SHORELINE CHANGE DUE TO CONSTRUCTION OF INTAKE BREAKWATERS OF WOLSUNG NUCLEAR POWER PLANT
Kyung-Duck Suh1 and Yong-Taek Oh2
1School of Civil, Urban, and Geosystem Engineering
Seoul National University Seoul, KOREA
2Korea Port Engineering Corp.
The Naari beach located at the southern part of the east coast of Korean Peninsula has experienced severe shoreline change during the first several years after the construction of the intake breakwaters of the Wolsung Nuclear Power Plant. The beach was largely accreted at the northern part, while severe erosion occurred at the southern part, eventually causing damage of the seawall behind the beach. In the present study, we analyze the shoreline change using aerial photographs taken before and after the construction of the nuclear power plant. Also a curvilinear-coordinate shoreline evolution model combined with a Cartesian-coordinate wave model is used to calculate the shoreline change, which is compared with the observed shoreline change through the analysis of the aerial photographs.

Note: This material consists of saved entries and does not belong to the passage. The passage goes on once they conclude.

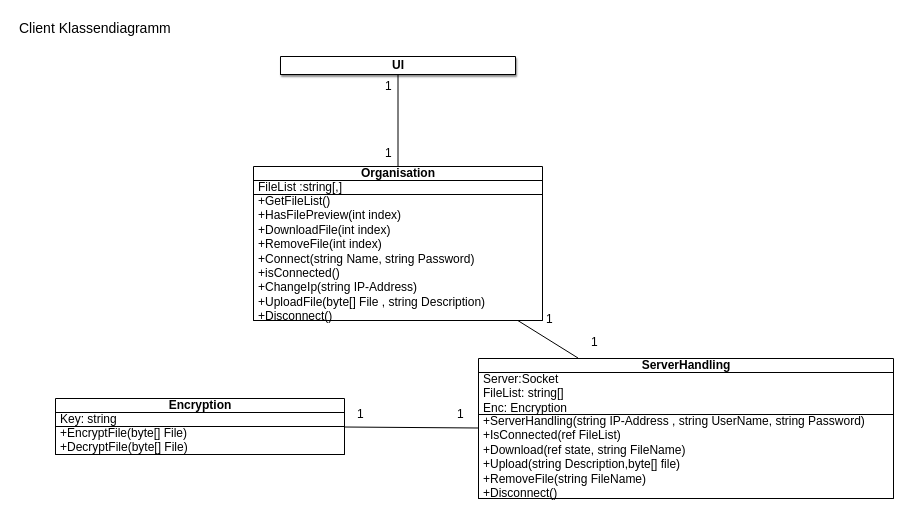
<!DOCTYPE html>
<html lang="de">
<head>
<meta charset="utf-8">
<title>Client Klassendiagramm</title>
<style>
  :root {
    --paper: #ffffff;
    --ink: #000000;
    --shadow: rgba(0, 0, 0, 0.45);
    --line: 14.4px;
  }
  * { box-sizing: border-box; margin: 0; padding: 0; }
  html, body { width: 914px; height: 521px; overflow: hidden; background: var(--paper); }
  .diagram {
    position: relative;
    width: 914px;
    height: 521px;
    color: var(--ink);
    font: 12px/var(--line) "Liberation Sans", Arial, sans-serif;
    white-space: nowrap;
  }
  h1 { position: absolute; left: 19px; top: 20px; font-size: 14px; line-height: 16px; font-weight: 400; }
  .connectors { position: absolute; inset: 0; stroke: var(--ink); stroke-width: 1; }

  .class-box {
    position: absolute;
    display: flex;
    flex-direction: column;
    background: var(--paper);
    border: solid var(--ink);
    border-width: 0 1px 1px;
    border-radius: 1px;
  }
  .class-box > * { flex: none; height: 14px; border-top: 1px solid var(--ink); }
  .class-box h2 { font-size: 12px; line-height: 13px; font-weight: 700; text-align: center; }
  .class-box ul { list-style: none; padding-left: 4px; }
  .class-box li:first-child { margin-top: -1px; }
  .class-box .methods { flex: 1; min-height: 0; }

  .ui { left: 280px; top: 56px; width: 236px; height: 19px; box-shadow: 1px 2px 2px var(--shadow); }
  .ui h2 { height: 18px; line-height: 17px; }
  .organisation { left: 253px; top: 166px; width: 290px; height: 155px; }
  .server-handling { left: 478px; top: 358px; width: 416px; height: 141px; }
  .server-handling .attributes { height: 42px; }
  .encryption { left: 55px; top: 398px; width: 290px; height: 57px; }

  .multiplicity { position: absolute; }
  .ui-end { left: 385px; top: 79px; }
  .organisation-top { left: 385px; top: 146px; }
  .organisation-bottom { left: 546px; top: 312px; }
  .server-top { left: 591px; top: 335px; }
  .encryption-end { left: 357px; top: 407px; }
  .server-left { left: 457px; top: 407px; }
</style>
</head>
<body>
<main class="diagram">
  <h1>Client Klassendiagramm</h1>

  <svg class="connectors" width="914" height="521" viewBox="0 0 914 521" aria-hidden="true">
    <line x1="398" y1="74" x2="398" y2="166"/>
    <line x1="517" y1="320" x2="578" y2="358"/>
    <line x1="344" y1="427" x2="479" y2="428"/>
  </svg>

  <section class="class-box ui">
    <h2>UI</h2>
  </section>

  <section class="class-box organisation">
    <h2>Organisation</h2>
    <ul class="attributes">
      <li>FileList :string[,]</li>
    </ul>
    <ul class="methods">
      <li>+GetFileList()</li>
      <li>+HasFilePreview(int index)</li>
      <li>+DownloadFile(int index)</li>
      <li>+RemoveFile(int index)</li>
      <li>+Connect(string Name, string Password)</li>
      <li>+isConnected()</li>
      <li>+ChangeIp(string IP-Address)</li>
      <li>+UploadFile(byte[] File , string Description)</li>
      <li>+Disconnect()</li>
    </ul>
  </section>

  <section class="class-box server-handling">
    <h2>ServerHandling</h2>
    <ul class="attributes">
      <li>Server:Socket</li>
      <li>FileList: string[]</li>
      <li>Enc: Encryption</li>
    </ul>
    <ul class="methods">
      <li>+ServerHandling(string IP-Address , string UserName, string Password)</li>
      <li>+IsConnected(ref FileList)</li>
      <li>+Download(ref state, string FileName)</li>
      <li>+Upload(string Description,byte[] file)</li>
      <li>+RemoveFile(string FileName)</li>
      <li>+Disconnect()</li>
    </ul>
  </section>

  <section class="class-box encryption">
    <h2>Encryption</h2>
    <ul class="attributes">
      <li>Key: string</li>
    </ul>
    <ul class="methods">
      <li>+EncryptFile(byte[] File)</li>
      <li>+DecryptFile(byte[] File)</li>
    </ul>
  </section>

  <span class="multiplicity ui-end">1</span>
  <span class="multiplicity organisation-top">1</span>
  <span class="multiplicity organisation-bottom">1</span>
  <span class="multiplicity server-top">1</span>
  <span class="multiplicity encryption-end">1</span>
  <span class="multiplicity server-left">1</span>
</main>
</body>
</html>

The Wolsung nuclear power plant is located at the southern part of the east coast of Korean peninsula as shown in Figure 1. It has intake breakwaters in the south, and outfall breakwaters in the north. The Naari beach is located to the south of the nuclear power plant. The intake breakwaters were completed on September 24, 1979. After the intake breakwaters were constructed, severe erosion occurred at the southern part of the Naari beach, whereas severe accretion occurred at its northern part. Figure 2 shows several photographs of the beach. The upper left photo is the view from the center of the beach to the north. The power plant buildings are shown in the middle, and the intake breakwaters extended to the right. The upper right is the view from the center of the beach to the south. The lower right shows the southern end of the beach, where the beach is very narrow because severe erosion occurred there. The beach material consists of gravel and coarse sand on the beach as shown in the lower left photo, but it changes to fine sand in deeper water.
The purpose of the present study is to calculate the shoreline change using
a numerical model and to compare the results with the measurement. Because there is no direct measurement
data of the shoreline change, we used the aerial photographs taken by the National Geography Institute,
Ministry of Construction and Transportation, Korea, before and after the construction of the nuclear power
plant. A curvilinear-coordinate shoreline evolution model combined with the RCPWAVE model (Ebersole
et al., 1986
) is used to calculate the shoreline change. The wave hindcasting data of the Korea Ocean
Research and Development Institute are used to provide the RCPWAVE model with the offshore boundary wave
Figure 1. Site map of Wolsung nuclear power plant and Naari beach
Figure 2. Photographs of Naari beach
ANALYSIS OF SHORELINE CHANGE USING AERIAL PHOTOGRAPHS
Figure 3 shows the aerial photographs taken by the National Geography Institute almost every five years. We can see that the intake breakwaters were expanded between 1993 and 1996. In the photographs taken in 1993 and 1996, it is very hard to read the shoreline data because of severe wave breaking. Therefore, these were not included in the analysis of shoreline change.
Figure 3. Aerial photographs
We cannot immediately use the aerial photographs as shown in Figure 3 because each of them was taken from a different altitude and at a different angle. In order to make use of the aerial photographs, first we have to make the geometric correction of the original photographs such that the image of the photograph and the real topography become similar figures. This correction process is called rectification. We used the image-processing program, Imagine version 8.4 of ERDAS, digital maps, and topographical maps of 1:5,000 scale for the rectification. Figure 4 shows examples of the rectified image of the photographs. As one can see, between 1977 and 1982, severe erosion occurred at the southern part, whereas severe accretion occurred at the northern part.
Figure 4. Rectified images of aerial photographs
Figure 5. Shoreline change between 1977 and 2001
Figure 5 shows the shoreline change between 1977 and 2001. The shoreline changed significantly between 1977 and 1982, but only minor change occurred after 1982. Since the intake breakwaters of the nuclear power plant were completed in 1979, we could say that the significant shoreline change was caused by the construction of the intake breakwaters. Therefore, in this study, we calculate the shoreline change for the three years from September 1979, when the intake breakwaters were completed, to October 1982 when the first aerial photograph was taken after the construction of the breakwaters.